#### [Provided data]
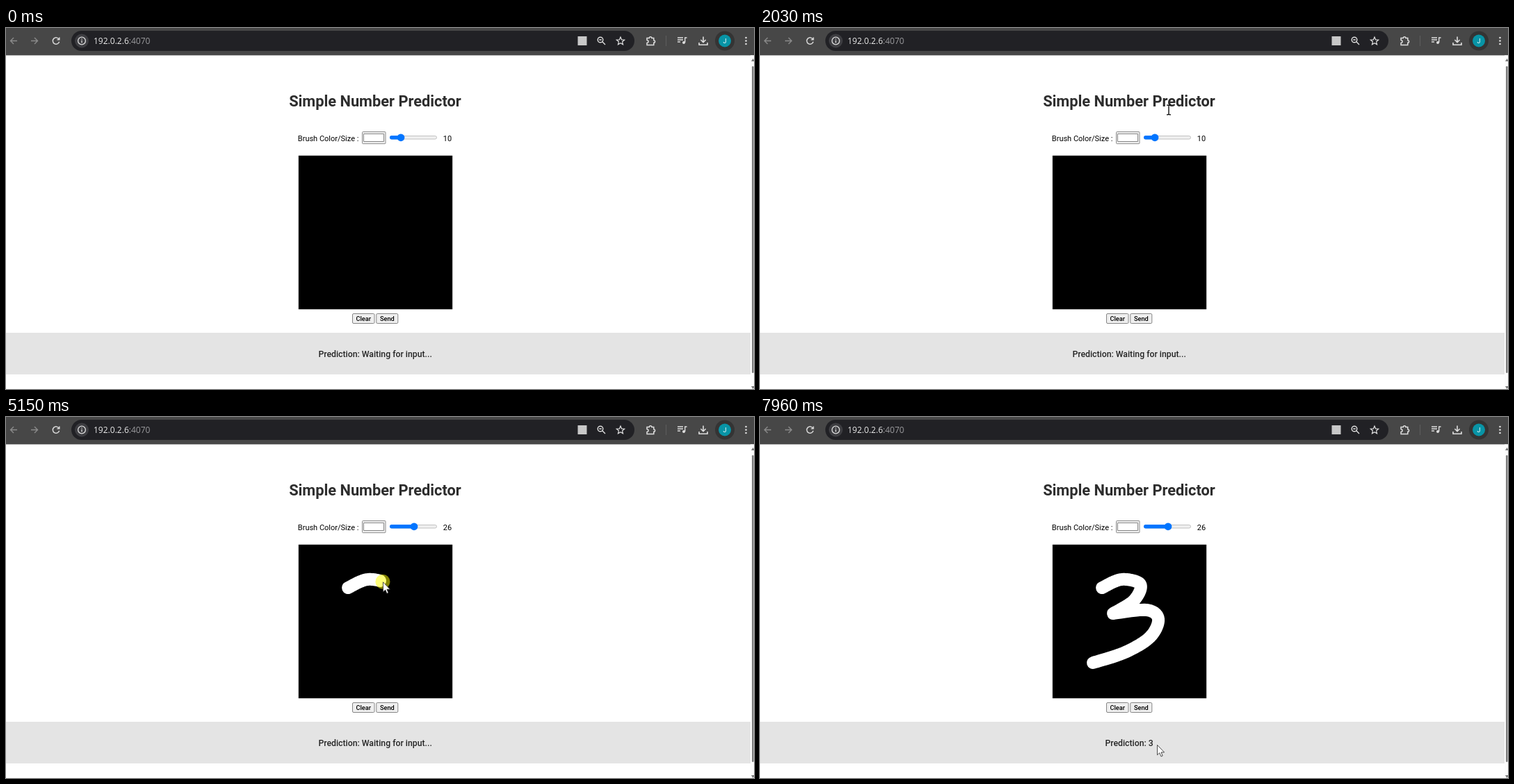
Animation, 1076 px wide and 520 px high, one loop 8 s. Source, as an HTML page with a canvas:

```html
<!DOCTYPE html>
<html lang="en">
<head>
<meta charset="utf-8">
<title>Simple Number Predictor</title>
<style>
html, body { margin: 0; width: 100%; height: 100%; overflow: hidden; background: #fff; }
canvas { display: block; }
</style>
</head>
<body>
<canvas id="stage" width="1076" height="520"></canvas>
<script>
const ctx = document.getElementById('stage').getContext('2d');
const LOOP = 8000;
const BEAT = 101;        // the screen updates once per beat
const PEN_LAG = 0.25;    // beats the ink trails behind the pointer

// Mouse button held down, in beats
const press = { open: [8, 9], mix: [14, 18], close: [19, 20], size: [29, 37], ink: [48, 62], send: [67, 68] };

// Pointer moves: [first beat, last beat, x, y]
const moves = [
  [1, 8, 530, 162], [10, 13, 526, 171], [13, 17, 488, 135], [17, 20, 588, 118],
  [20, 27, 571, 158], [29, 36, 587, 158], [41, 42, 573, 178], [42, 46, 492, 246],
  [48, 60.5, 479, 354], [61, 64, 545, 421], [64, 66, 551, 421], [76, 79, 571, 472]
];

// The two bows of the digit
const upper = [[492, 246], [520, 234], [547, 241], [538, 264], [508, 283]];
const lower = [[508, 283], [556, 278], [573, 291], [561, 317], [525, 339], [479, 354]];

const clamp = (v, a, b) => Math.min(b, Math.max(a, v));
const ease = f => f * f * (3 - 2 * f);
const during = (n, [a, b]) => n >= a && n < b;
const inside = ([px, py], x, y, w, h) => px >= x && px <= x + w && py >= y && py <= y + h;

// Catmull-Rom curve through pts, f from 0 to 1
function spline(pts, f) {
  const last = pts.length - 1;
  const i = Math.min(last - 1, Math.floor(f * last)), u = f * last - i;
  const [a, b, c, d] = [i - 1, i, i + 1, i + 2].map(k => pts[clamp(k, 0, last)]);
  return [0, 1].map(k => b[k] + u / 2 * (c[k] - a[k]
    + u * (2 * a[k] - 5 * b[k] + 4 * c[k] - d[k] + u * (3 * (b[k] - c[k]) + d[k] - a[k]))));
}

function penAt(n) {
  return n < 55 ? spline(upper, clamp((n - 48) / 7, 0, 1)) : spline(lower, Math.min(1, (n - 55) / 5.5));
}

function pointerAt(n) {
  if (during(n, press.ink) && n < 61) return penAt(n);
  let x = 850, y = 375;
  for (const [a, b, tx, ty] of moves) {
    if (n < a) break;
    const f = ease(Math.min(1, (n - a) / (b - a)));
    x += (tx - x) * f;
    y += (ty - y) * f;
  }
  return [x, y];
}

function rect(x, y, w, h, fill) {
  ctx.fillStyle = fill;
  ctx.fillRect(x, y, w, h);
}

function box(x, y, w, h, r, fill, line) {
  ctx.beginPath();
  ctx.roundRect(x, y, w, h, r);
  ctx.fillStyle = fill;
  ctx.fill();
  if (line) {
    ctx.strokeStyle = line;
    ctx.lineWidth = 1;
    ctx.stroke();
  }
}

function disc(x, y, r, fill, line, width = 1) {
  ctx.beginPath();
  ctx.arc(x, y, r, 0, Math.PI * 2);
  if (fill) { ctx.fillStyle = fill; ctx.fill(); }
  if (line) { ctx.strokeStyle = line; ctx.lineWidth = width; ctx.stroke(); }
}

function text(str, x, y, font, fill, align = 'center') {
  ctx.font = font;
  ctx.fillStyle = fill;
  ctx.textAlign = align;
  ctx.fillText(str, x, y);
}

function icon(x, y, d, color, width = 1.4, fill = false) {
  const path = new Path2D(d);
  ctx.save();
  ctx.translate(x, y);
  ctx.strokeStyle = ctx.fillStyle = color;
  ctx.lineWidth = width;
  if (fill) ctx.fill(path); else ctx.stroke(path);
  ctx.restore();
}

function star(x, y, r, color) {
  ctx.beginPath();
  for (let i = 0; i < 10; i++) {
    const a = i * Math.PI / 5, d = i % 2 ? r * .45 : r;
    ctx.lineTo(x + d * Math.sin(a), y - d * Math.cos(a));
  }
  ctx.closePath();
  ctx.strokeStyle = color;
  ctx.lineWidth = 1.2;
  ctx.stroke();
}

const roboto = (size, weight = 400) => `${weight} ${size}px Roboto, sans-serif`;

function toolbar() {
  const ink = '#dedede', dim = '#8b8b8b', font = '12px "Open Sans", sans-serif';
  rect(0, 0, 1076, 39.4, '#474747');
  icon(11, 18.5, 'M5 0H-4.5M0-4.5L-4.5 0 0 4.5', dim);
  icon(41, 18.5, 'M-5 0H4.5M0-4.5L4.5 0 0 4.5', dim);
  icon(72, 18.5, 'M4.2-2.2A4.7 4.7 0 1 0 4.6 1.2M4.8-5V-1.6H1.3', ink);
  box(94, 4, 810, 29, 14.5, '#212125');
  disc(109, 18.5, 10, '#3d3d41');
  disc(109, 18.5, 5.4, null, ink, 1.3);
  icon(109, 18.5, 'M0-3.2V-1.9M0-.8V3', ink, 1.3);
  text('192.0.2.6', 126, 22.7, font, '#e8e8e8', 'left');
  text(':4070', 126 + ctx.measureText('192.0.2.6').width, 22.7, font, '#9a9a9d', 'left');

  rect(822.5, 12, 13, 13, '#c8c8c8');
  disc(855, 17, 3.8, null, ink, 1.4);
  icon(855, 17, 'M2.8 2.8L7 7M-1.8 0H1.8', ink);
  star(884, 19, 6, ink);
  icon(927.5, 18.5, 'M-5.5-4H-2.2A1.8 1.8 0 0 1 1.4-4H4.3V-.8A1.8 1.8 0 0 1 4.3 2.8V6H-5.5V3A2 2 0 0 0-5.5-1Z', ink, 1.5);
  rect(949, 11, 1, 15, '#5e5e5e');
  icon(972, 18, 'M-6-4H2M-6-1H2M-6 2H-2M4.7 3V-4H7.5', ink);
  disc(975, 21, 2, ink);
  icon(1003, 18.5, 'M0-6V2M-3.6-1.5L0 2.2 3.6-1.5M-6 2.5V5.7H6V2.5', ink, 1.6);
  disc(1034, 18.5, 14, '#343434');
  disc(1034, 18.5, 9, '#0894a6');
  text('J', 1034, 22, roboto(9), '#fff');
  for (let i = -1; i <= 1; i++) disc(1064.5, 18.5 + 4.5 * i, 1.3, ink);
}

function scrollbar() {
  rect(1071, 39.4, 5, 481, '#fcfcfc');
  box(1073, 55, 2.6, 442, 1.3, '#7d7d7d');
  icon(1074.5, 46, 'M-2.5 2L0-2 2.5 2Z', '#777', 1, true);
  icon(1074.5, 518, 'M-2.5-2L0 2 2.5-2Z', '#777', 1, true);
}

function slider(size, hover, active) {
  const color = active ? '#3793ff' : hover ? '#005cc8' : '#0075ff';
  const x = 568 + (size - 10) * 19 / 16;
  box(552.5, 155.5, 67, 4.5, 2.2, hover ? '#e5e5e5' : '#efefef', '#c2c2c2');
  box(552, 155, x - 552, 5.4, 2.7, color);
  disc(x, 157.8, 5.4, color);
  text(size, 628.8, 163, roboto(11), '#000', 'left');
}

function button(label, x, w, fill) {
  box(x + .5, 411.5, w - 1, 14, 1.5, fill, '#858585');
  text(label, x + w / 2, 422, roboto(9.2, 500), '#000');
}

function digit(n) {
  const end = Math.max(48.05, n - PEN_LAG);
  ctx.save();
  ctx.beginPath();
  for (let s = 48; s < Math.min(61, end); s += .1) ctx.lineTo(...penAt(s));
  ctx.lineTo(...penAt(end));
  ctx.strokeStyle = '#fff';
  ctx.lineWidth = 18;
  ctx.lineCap = ctx.lineJoin = 'round';
  ctx.stroke();
  ctx.restore();
}

function page(n, color, picking) {
  const seen = pointerAt(n - 1);   // hover reacts one beat late
  text('Simple Number Predictor', 531, 113, roboto(21.8, 700), '#2d2d2d');
  text('Brush Color/Size :', 419.8, 163, roboto(11), '#000', 'left');
  const lit = picking || inside(seen, 512, 149, 34, 18);
  box(512.5, 149.5, 33.5, 17.2, 1, lit ? '#e5e5e5' : '#efefef', lit ? '#5c5c5c' : '#8a8a8a');
  box(514.5, 152.5, 29, 11, 0, color, '#868686');

  const size = Math.round(pointerAt(clamp(n, ...[29, 36]))[0] - 561);
  slider(size, inside(seen, 552, 152, 68, 12), during(n, press.size));

  rect(420.8, 183.8, 221.4, 221.4, '#000');
  if (n >= press.ink[0]) digit(n);

  const over = inside(seen, 532, 411, 32, 15);
  button('Clear', 498, 32.5, '#efefef');
  button('Send', 532.3, 32, during(n, press.send) ? '#f5f5f5' : over ? '#e5e5e5' : '#efefef');
  rect(0, 439, 1071, 60, '#e4e4e4');
  const result = n < press.send[1] ? 'Waiting for input...' : n < 73 ? 'Processing...' : '3';
  text('Prediction: ' + result, 531.1, 474, roboto(12.25, 500), '#252525');
}

function picker(ring, rgb, color) {
  ctx.save();
  ctx.shadowColor = 'rgba(0,0,0,.25)';
  ctx.shadowBlur = 36;
  ctx.shadowOffsetY = 10;
  box(513.5, 167.5, 157.5, 170.5, 5, '#fff');
  ctx.restore();
  box(513.5, 167.5, 157.5, 170.5, 5, '#fff', 'rgba(0,0,0,.22)');

  ctx.save();
  ctx.beginPath();
  ctx.roundRect(513.5, 168, 157.5, 94, [4, 4, 0, 0]);
  ctx.clip();
  const tone = ctx.createLinearGradient(513, 0, 671, 0);
  tone.addColorStop(0, '#fff');
  tone.addColorStop(1, '#f00');
  rect(513, 168, 158, 94, tone);
  const shade = ctx.createLinearGradient(0, 168, 0, 262);
  shade.addColorStop(0, 'rgba(0,0,0,0)');
  shade.addColorStop(1, '#000');
  rect(513, 168, 158, 94, shade);
  disc(...ring, 5.2, color, '#000', 1.6);
  disc(...ring, 4, null, '#fff', 1.2);
  ctx.restore();

  icon(527, 278, 'M-4.6 4.6L-4 2 1-3 3 -1 -2 4Z', '#111', 1.2);
  icon(527, 278, 'M-.6-3.4L.6-4.4 1.7-3.4 3.2-4.9A1.2 1.2 0 0 1 4.9-3.2L3.4-1.7 4.4-.6 3.4.6Z', '#111', 1, true);
  disc(552, 278, 10.5, color, '#d2d2d2');
  const hue = ctx.createLinearGradient(573, 0, 661, 0);
  for (let i = 0; i <= 6; i++) hue.addColorStop(i / 6, `hsl(${360 - i * 60} 100% 50%)`);
  rect(571, 273, 90, 8.5, hue);
  disc(572.7, 278, 6, '#fff', '#c4c4c4', .8);
  disc(572.7, 278, 4.7, '#f00');
  rgb.forEach((c, i) => {
    const x = 528.5 + 40.4 * i;
    box(x, 293.5, 35.5, 21, 2, '#fff', '#d8d8d8');
    text(c, x + 17.7, 307, roboto(9.6), '#111');
    text('RGB'[i], 548 + 39.1 * i, 329, roboto(8.4), '#222');
  });
  icon(647.5, 326.5, 'M-1.6-1.2L0-2.8 1.6-1.2M-1.6 1.2L0 2.8 1.6 1.2', '#222', 1);
}

function pointer(n, pos) {
  const [x, y] = pos;
  if (Object.values(press).some(p => during(n, p))) disc(x, y, 10.5, 'rgba(255,255,0,.52)');
  if (inside(pos, 407, 92, 248, 40)) {
    icon(x, y, 'M-3-6.8H-1L0-6 1-6.8H3M0-6V6M-3 6.8H-1L0 6 1 6.8H3', '#000', 1.3);
    return;
  }
  const arrow = 'M.5.5V14.8L3.7 11.8 6 17 8.2 16 6 11H10.6Z';
  icon(x, y, arrow, '#fff', 1, true);
  icon(x, y, arrow, '#222', .8);
}

function draw(t) {
  const n = Math.floor((t + 24) / BEAT);
  const pos = pointerAt(n);
  const picking = n >= press.open[1] && n < press.close[0];
  const ring = during(n, press.mix) ? [Math.max(513, pos[0]), Math.max(168, pos[1])] : [513, 168];
  const sat = (ring[0] - 513) / 158, val = 1 - (ring[1] - 168) / 94;
  const rgb = [1, 1 - sat, 1 - sat].map(c => Math.round(255 * val * c));
  const color = `rgb(${rgb})`;

  rect(0, 0, 1076, 520, '#fff');
  page(n, color, picking);
  toolbar();
  scrollbar();
  if (picking) picker(ring, rgb, color);
  if (n >= 1) pointer(n, pos);
}

const start = performance.now();
function tick() {
  draw((performance.now() - start) % LOOP);
  requestAnimationFrame(tick);
}
tick();
</script>
</body>
</html>
```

#### [What is expected]
If a line contains the word "lineWidth", it counts; say how many such lines there are in the data above, and nothing else.

#### [Task answer]
5